(Dataset entries)
= = = = =

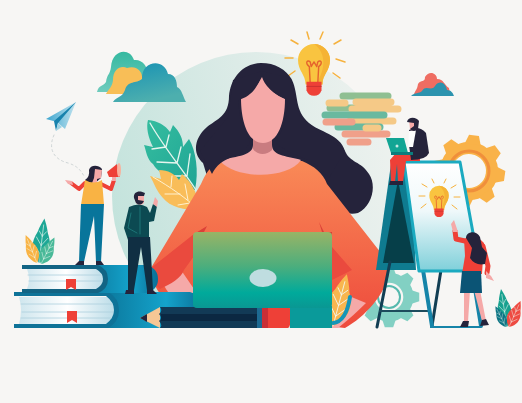
<!DOCTYPE html>
<html lang="en">
<head>
<meta charset="utf-8">
<title>Online learning illustration</title>
<style>
:root{--paper:#f7f6f4;--ink:#25233b;--navy:#123a56;--skin:#f5a9a8;--skin-shade:#c97c80;--red:#ee4037;--orange:#f7794f;--amber:#f9b344;--teal:#12a594;--teal-deep:#0c4a52;--blue:#0d8fb8;--line:#1baac0;--white:#fdfdfd}
html,body{margin:0;background:var(--paper);overflow:hidden}
svg{display:block;width:522px;height:403px}
.ink{fill:var(--ink)}.navy{fill:var(--navy)}.skin{fill:var(--skin)}.red{fill:var(--red)}.amber{fill:var(--amber)}.teal{fill:var(--teal)}.deep{fill:var(--teal-deep)}.white{fill:var(--white)}
.stroke{fill:none;stroke-linecap:round;stroke-linejoin:round}
</style>
</head>
<body>
<svg viewBox="0 0 522 403" role="img" aria-label="Woman at a laptop surrounded by small people, books, a flip chart and ideas">
<defs>
<linearGradient id="backdrop" x1="0" x2="1" y1=".6" y2=".3"><stop offset="0" stop-color="#c3e3dc"/><stop offset=".55" stop-color="#dcebe7"/><stop offset="1" stop-color="#eef2ef"/></linearGradient>
<linearGradient id="sweater" x1="0" x2="0" y1="0" y2="1"><stop offset="0" stop-color="#f98a57"/><stop offset="1" stop-color="#ee4a3c"/></linearGradient>
<linearGradient id="laptop" x1="0" x2="0" y1="0" y2="1"><stop offset="0" stop-color="#98b466"/><stop offset=".45" stop-color="#4cae7d"/><stop offset=".8" stop-color="#00aa9b"/><stop offset="1" stop-color="#0a9793"/></linearGradient>
<linearGradient id="cover"><stop offset="0" stop-color="#12587a"/><stop offset=".5" stop-color="#0c7ba0"/><stop offset=".8" stop-color="#14a3cb"/><stop offset="1" stop-color="#0b6f96"/></linearGradient>
<linearGradient id="pages"><stop offset="0" stop-color="#cfe6ee"/><stop offset=".5" stop-color="#fff"/><stop offset="1" stop-color="#b9dbe7"/></linearGradient>
<linearGradient id="cloud-teal" x1="0" x2="0" y1="0" y2="1"><stop offset="0" stop-color="#35b9a0"/><stop offset="1" stop-color="#6fcbbd"/></linearGradient>
<linearGradient id="cloud-blue" x1="0" x2=".4" y1="0" y2="1"><stop offset="0" stop-color="#1691b4"/><stop offset="1" stop-color="#4dafae"/></linearGradient>
<linearGradient id="board" x1="0" x2="0" y1="0" y2="1"><stop offset="0" stop-color="#fff"/><stop offset=".45" stop-color="#eff8fa"/><stop offset="1" stop-color="#7fd0da"/></linearGradient>
<linearGradient id="leaf-green" x1="0" x2="1" y1="0" y2="1"><stop offset="0" stop-color="#35bd9f"/><stop offset="1" stop-color="#1fa595"/></linearGradient>
<linearGradient id="plane"><stop offset="0" stop-color="#3ea6cf"/><stop offset="1" stop-color="#bfe2ee"/></linearGradient>
<clipPath id="ground"><rect width="522" height="328"/></clipPath>
<g id="gear"><circle r="23" fill="none" stroke="currentColor" stroke-width="12"/>
<g id="teeth" fill="currentColor"><path id="tooth" d="M-8-27-5-36H5L8-27Z"/><use href="#tooth" transform="rotate(45)"/><use href="#tooth" transform="rotate(90)"/><use href="#tooth" transform="rotate(135)"/></g><use href="#teeth" transform="rotate(180)"/></g>
<g id="bulb"><path d="M-9 25C-9 14-17 11-17-1A17 17 0 0 1 17-1C17 11 9 14 9 25Z" fill="#f9c440"/><path d="M0-18A17 17 0 0 1 17-1C17 11 9 14 9 25H2C12 10 14-8 0-18Z" fill="#f5b335"/><path class="stroke" d="M-4 24-5 6C-10 2-7-2-4 1L-3 6 0 1 3 6 4 1C7-2 10 2 5 6L4 24" stroke="#e5642d" stroke-width="1.5"/><path class="red" d="M-8 22H8V31Q6 37 0 37T-8 31Z"/><path d="M-8 27H8" stroke="#c9302f"/></g>
<g id="leaf"><path d="M0 0C-18-12-21-27-10-43-7-52-3-58 0-63 3-58 7-52 10-43 21-27 18-12 0 0Z"/><path class="stroke" stroke="#f3faf4" d="M0 0V-54M0-12-11-23M0-12 11-23M0-25-11-36M0-25 11-36M0-38-7-45M0-38 7-45"/></g>
</defs>

<g id="backdrop-circle" clip-path="url(#ground)"><circle cx="256" cy="196" r="144" fill="url(#backdrop)"/></g>

<g id="clouds">
<path fill="url(#cloud-teal)" d="M97 92C99 84 103 87 106 82 107 74 110 75 111 67 112 49 130 47 134 60 142 59 148 66 147 74L155 92Z"/>
<path fill="#f8be57" d="M106 94C109 88 112 88 113 80 113 69 121 65 127 68 137 65 143 72 142 79L148 94Z"/>
<path fill="url(#cloud-blue)" d="M113 102C117 96 122 98 125 90 128 80 136 84 142 79 141 61 164 57 168 74 175 74 177 81 177 87 182 89 183 97 186 102Z"/>
<path fill="#ef6d62" d="M414 94C416 89 417 90 418 84 421 79 425 83 425 77 429 70 437 73 437 79 444 79 444 85 449 88L450 94Z"/>
<path fill="#2c93ae" d="M411 96C415 92 419 94 422 91 426 84 431 92 435 86 440 79 446 84 447 90 451 90 453 93 454 96Z"/>
</g>

<g id="paper-plane"><path fill="url(#plane)" d="M46 119 76 102 65 129 57 122Z"/><path fill="#1782ad" d="M54 121 76 102 58 123 56 131Z"/><path fill="#9ed3e4" d="M56 131 58 123 62 127Z"/><path class="stroke" d="M54 135C47 151 56 160 68 163 78 166 81 171 84 176" stroke="#cfd5d6" stroke-dasharray="2 3"/></g>

<g id="speech-stripes" class="stroke" stroke-width="7">
<path stroke="#8fbf92" d="M343 96H388M330 108H371"/><path stroke="#f5c987" d="M356 102H391M352 109H398M350 121H393"/><path stroke="#69b99f" d="M325 115H384M338 127H380"/><path stroke="#f0a08a" d="M326 122H352M345 134H387M350 142H368"/><path stroke="#f5c987" d="M329 103H345M366 128H378"/>
</g>

<g id="idea-bulb"><use href="#bulb" transform="translate(314 61) scale(.94)"/><path class="stroke" stroke="#f6b23e" stroke-width="1.5" d="M285 58H293M291 40 298 44M307 32 309 39M323 32 320 39M341 40 334 44M336 59 345 62M288 76 295 71M333 73 340 78"/></g>

<g id="large-leaves">
<g fill="url(#leaf-green)"><path d="M195 190C177 181 160 176 153 164 147 160 146 150 144 145L153 147C148 137 146 127 148 120 158 121 165 125 170 132L173 125C180 132 183 139 183 147L189 139C196 151 199 171 195 190Z"/></g>
<path class="stroke" stroke="#e5f5ee" stroke-width="1.3" d="M150 123C163 146 180 166 196 190M166 147 152 149M166 147 169 135M177 163 157 162M177 163 181 147M187 176 173 176M187 176 190 154"/>
<path fill="#f9bd59" d="M200 211C184 210 170 207 163 198 157 192 154 183 150 176L161 179 159 170C168 170 175 174 179 180L182 174C192 182 199 196 200 211Z"/><path class="stroke" stroke="#fff1cf" d="M153 177C170 187 185 197 200 211M171 187 172 176M180 194 165 194M188 200 185 184M190 203 178 205"/>
</g>

<g id="gears"><use href="#gear" transform="translate(469 171) rotate(8)" color="#f9b248"/><circle cx="469" cy="171" r="20" fill="none" stroke="#f08f3b" stroke-width="3"/><use href="#gear" transform="translate(389 297) scale(.84)" color="#82d0c3"/><circle cx="389" cy="297" r="11" fill="none" stroke="#55b9ad" stroke-width="2"/></g>

<g id="woman">
<path class="ink" d="M261 63C242 64 231 78 229 96 229 116 217 119 207 127 193 139 193 155 203 163 206 172 207 179 214 187L318 184C326 204 342 217 358 213 372 206 377 186 369 174 361 161 350 163 345 151 340 134 319 132 309 123 294 110 299 95 292 80 286 69 275 63 261 63Z"/>
<path fill="url(#sweater)" d="M219 162C209 167 205 175 201 184L151 268C151 285 164 303 178 310L345 328C365 317 385 294 389 274 390 266 386 260 381 253L327 184C323 173 314 166 302 161Z"/>
<path class="skin" d="M220 161C232 156 253 157 253 145V132H272V145C272 157 290 156 301 160 288 179 237 180 220 161Z"/>
<path fill="var(--skin-shade)" d="M253 137C259 142 267 142 272 136V150C266 156 257 155 253 149Z"/>
<path class="skin" d="M241 98C241 122 248 143 263 143 278 143 285 122 285 99Q266 90 262 77 255 91 241 98Z"/>
<path class="ink" d="M262 71C266 89 276 96 287 99 289 121 280 133 275 142 291 158 313 155 329 178L345 151 300 117 291 78ZM262 71C259 89 249 97 239 100 237 119 247 133 250 143 239 160 221 155 212 174L200 151 228 117 233 80Z"/>
<path fill="#dc4037" d="M207 226 203 234H194ZM319 222 322 232H332V248Z"/>
<path class="skin" d="M159 276C169 281 179 274 181 270L194 289V307H180C172 298 165 289 159 276ZM332 307 349 296 366 303C358 311 349 319 338 328H331Z"/>
<path fill="#ea4a3e" d="M151 268C150 278 154 284 160 289 171 284 181 278 184 270L194 256V234ZM332 247 352 270 332 280Z"/>
</g>

<g id="desk-leaf" transform="translate(333 326) rotate(15) scale(.72 .85)" fill="#f8b64f"><use href="#leaf"/></g>
<path id="handle" class="stroke" stroke="#1595b8" stroke-width="4" d="M333 323C344 322 348 310 350 297"/>

<g id="books">
<path fill="url(#cover)" d="M14 292H190Q204 296 204 310T190 328H14V324H108Q116 318 116 310T108 296H14Z"/>
<path fill="url(#pages)" d="M19 297H108Q116 302 116 310T108 324H19Q23 310 19 297Z"/>
<path fill="#0e7398" d="M108 292Q119 298 119 310T108 328H14V324H106Q114 318 114 310T106 296H14V292Z"/>
<path fill="url(#cover)" d="M22 265H146Q158 268 158 279T146 293H22V289H98Q105 285 105 279T98 269H22Z"/>
<path fill="url(#pages)" d="M27 269H98Q105 273 105 279T98 289H27Q31 279 27 269Z"/>
<path fill="#126484" d="M98 265Q108 269 108 279T98 293H22V289H96Q103 285 103 279T96 269H22V265Z"/>
<path class="stroke" stroke="#abcfdc" stroke-width=".8" d="M28 275H101M29 281H102M21 304H112M22 312H113M21 318H111"/>
<path class="red" d="M66 279H76V290L71 287 66 290ZM67 311H77V323L72 320 67 323Z"/>
</g>

<g id="plant-left"><use href="#leaf" transform="translate(39 263) rotate(7) scale(.52 .71)" fill="#1da796"/><use href="#leaf" transform="translate(37 263) rotate(-22) scale(.36 .48)" fill="#f9b344"/><use href="#leaf" transform="translate(41 264) rotate(27) scale(.4 .47)" fill="#49b998"/></g>

<g id="announcer">
<path class="ink" d="M89 170C90 165 98 164 102 169L101 178 94 184Q88 187 85 180 90 177 89 170Z"/>
<path class="skin" d="M95 169 102 170 101 178 97 179V183H92L94 178Z"/>
<path class="stroke" stroke="var(--red)" stroke-width="4" d="M85 183 79 189 71 183M101 184 111 189 114 180"/>
<path class="skin" d="M65 180 72 181 73 185 68 184ZM112 175H116V181H112Z"/>
<path class="amber" d="M85 180Q94 185 102 180L104 205H81Z"/>
<path fill="#08759b" d="M81 204H104L101 262H96L94 216 84 262H79Z"/>
<path class="ink" d="M79 261H84V265H75ZM96 261H101L104 265H96Z"/>
<path class="red" d="M107 172 117 164 120 177 109 177Z"/><ellipse cx="119" cy="170" rx="2" ry="7" fill="#f7b29e"/>
</g>

<g id="pointing-man">
<path class="skin" d="M134 195H144V203Q140 207 136 203Z"/><path class="ink" d="M134 198C133 191 140 190 145 193L144 196H138V200L144 201Q141 207 136 203Z"/>
<path class="deep" d="M129 207Q139 202 147 207L150 213 153 204 157 206 154 221 149 222V240H128L124 228Z"/>
<path class="skin" d="M153 204 155 197 158 201 157 207Z"/>
<path fill="#102f43" d="M128 237H150L153 290H147L141 247 134 290H128Z"/><path class="ink" d="M126 290H134V294H125ZM147 290H153L157 294H147Z"/>
<path class="stroke" stroke="#1c7476" d="M131 213 128 228 137 233M140 207V234"/>
</g>

<g id="pencil"><path fill="#f6c795" d="M140 318 160 307V328Z"/><path class="ink" d="M140 318 147 314V322Z"/><path class="navy" d="M160 307H258V328H160Q163 325 159 321 163 318 159 314 163 311 160 307Z"/><path fill="#0b2842" d="M161 314H258V321H161Z"/><path fill="#1d6a92" d="M257 307H263V328H257Z"/><path class="red" d="M262 307H288Q291 308 291 317T288 328H262Z"/><path fill="#c92f36" d="M262 307H268V328H262Z"/></g>
<g id="laptop-computer"><path fill="#0a9a9a" d="M290 306H332V328H290Z"/><rect x="193" y="232" width="139" height="76" rx="4" fill="url(#laptop)"/><ellipse cx="263" cy="278" rx="13.5" ry="9" fill="#bfdde0"/></g>

<g id="flip-chart">
<path fill="#0f7b90" d="M391 164H410L416 270H376Z"/><path fill="#063f49" d="M398 180 414 263H383Z"/>
<path class="stroke" stroke="#123e53" stroke-width="3" d="M390 262 377 327M441 270 432 326"/><path d="M379 311H430" stroke="#1d4c5d" stroke-width="2"/>
<path class="stroke" stroke="#1684a8" stroke-width="4" d="M423 270 432 326M472 270 481 326"/><path d="M430 327H481" stroke="#1684a8" stroke-width="2"/>
<path fill="url(#board)" stroke="var(--line)" stroke-width="3" stroke-linejoin="round" d="M404 162H460L480 271H419Z"/>
<use href="#bulb" transform="translate(439 196) scale(.57)"/><path class="stroke" stroke="#f6b23e" d="M419 196H425M422 184 427 187M432 179 434 183M446 179 444 183M456 185 451 188M454 197H460M421 208 426 204M452 205 457 209"/>
</g>

<g id="sitting-man">
<path class="red" d="M396 153H420V161H406L403 182H398L397 164 395 182H391L390 160Z"/><path class="ink" d="M390 181H403V185H389Z"/>
<path class="ink" d="M409 130Q419 125 426 133L429 153Q426 160 411 160L409 145Z"/><path class="white" d="M409 131 416 130 413 147H408Z"/>
<path class="skin" d="M409 120H418V128Q414 133 410 129Z"/><path class="ink" d="M407 122C408 116 417 117 419 121L418 129Q414 133 410 129L414 126V123Z"/>
<path class="teal" d="M386 138H404L408 153H391Z"/><path fill="#0b7d7d" d="M391 152H413V155H391Z"/><circle cx="397" cy="146" r="1.5" fill="#c8e9e3"/>
</g>

<g id="presenter">
<path class="stroke" stroke="var(--red)" stroke-width="5" d="M465 241 456 239 455 231M483 246 488 266 487 273"/>
<path class="skin" d="M451 224 454 220 456 226 458 232H453ZM486 271 491 276 494 281 486 278Z"/>
<path class="red" d="M464 239Q475 233 484 243L482 274H462L465 256Z"/>
<path class="skin" d="M464 290H470L468 322H464ZM474 290H480L486 321H482Z"/>
<path fill="#0b5475" d="M462 271H481L482 293H460Z"/>
<path class="ink" d="M466 238C466 231 477 230 480 237L482 247 487 253 485 264Q475 266 470 258L472 248ZM463 321H469L468 327H460ZM482 320 486 319 489 325 480 326Z"/>
</g>

<g id="plant-right"><use href="#leaf" transform="translate(507 327) rotate(-9) scale(.42 .61)" fill="#17a18f"/><use href="#leaf" transform="translate(509 327) rotate(24) scale(.39 .45)" fill="#ee4b42"/><use href="#leaf" transform="translate(506 327) rotate(-27) scale(.28 .37)" fill="#0d7584"/></g>
</svg>
</body>
</html>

= = = = =

**What is needed**.
Set down exactly what runs from the line with "290H470L468 322H464ZM474 290H480L486" to the last line of the data above, including both of those lines and no others.

**Answer to the problem**.
<path class="skin" d="M464 290H470L468 322H464ZM474 290H480L486 321H482Z"/>
<path fill="#0b5475" d="M462 271H481L482 293H460Z"/>
<path class="ink" d="M466 238C466 231 477 230 480 237L482 247 487 253 485 264Q475 266 470 258L472 248ZM463 321H469L468 327H460ZM482 320 486 319 489 325 480 326Z"/>
</g>

<g id="plant-right"><use href="#leaf" transform="translate(507 327) rotate(-9) scale(.42 .61)" fill="#17a18f"/><use href="#leaf" transform="translate(509 327) rotate(24) scale(.39 .45)" fill="#ee4b42"/><use href="#leaf" transform="translate(506 327) rotate(-27) scale(.28 .37)" fill="#0d7584"/></g>
</svg>
</body>
</html>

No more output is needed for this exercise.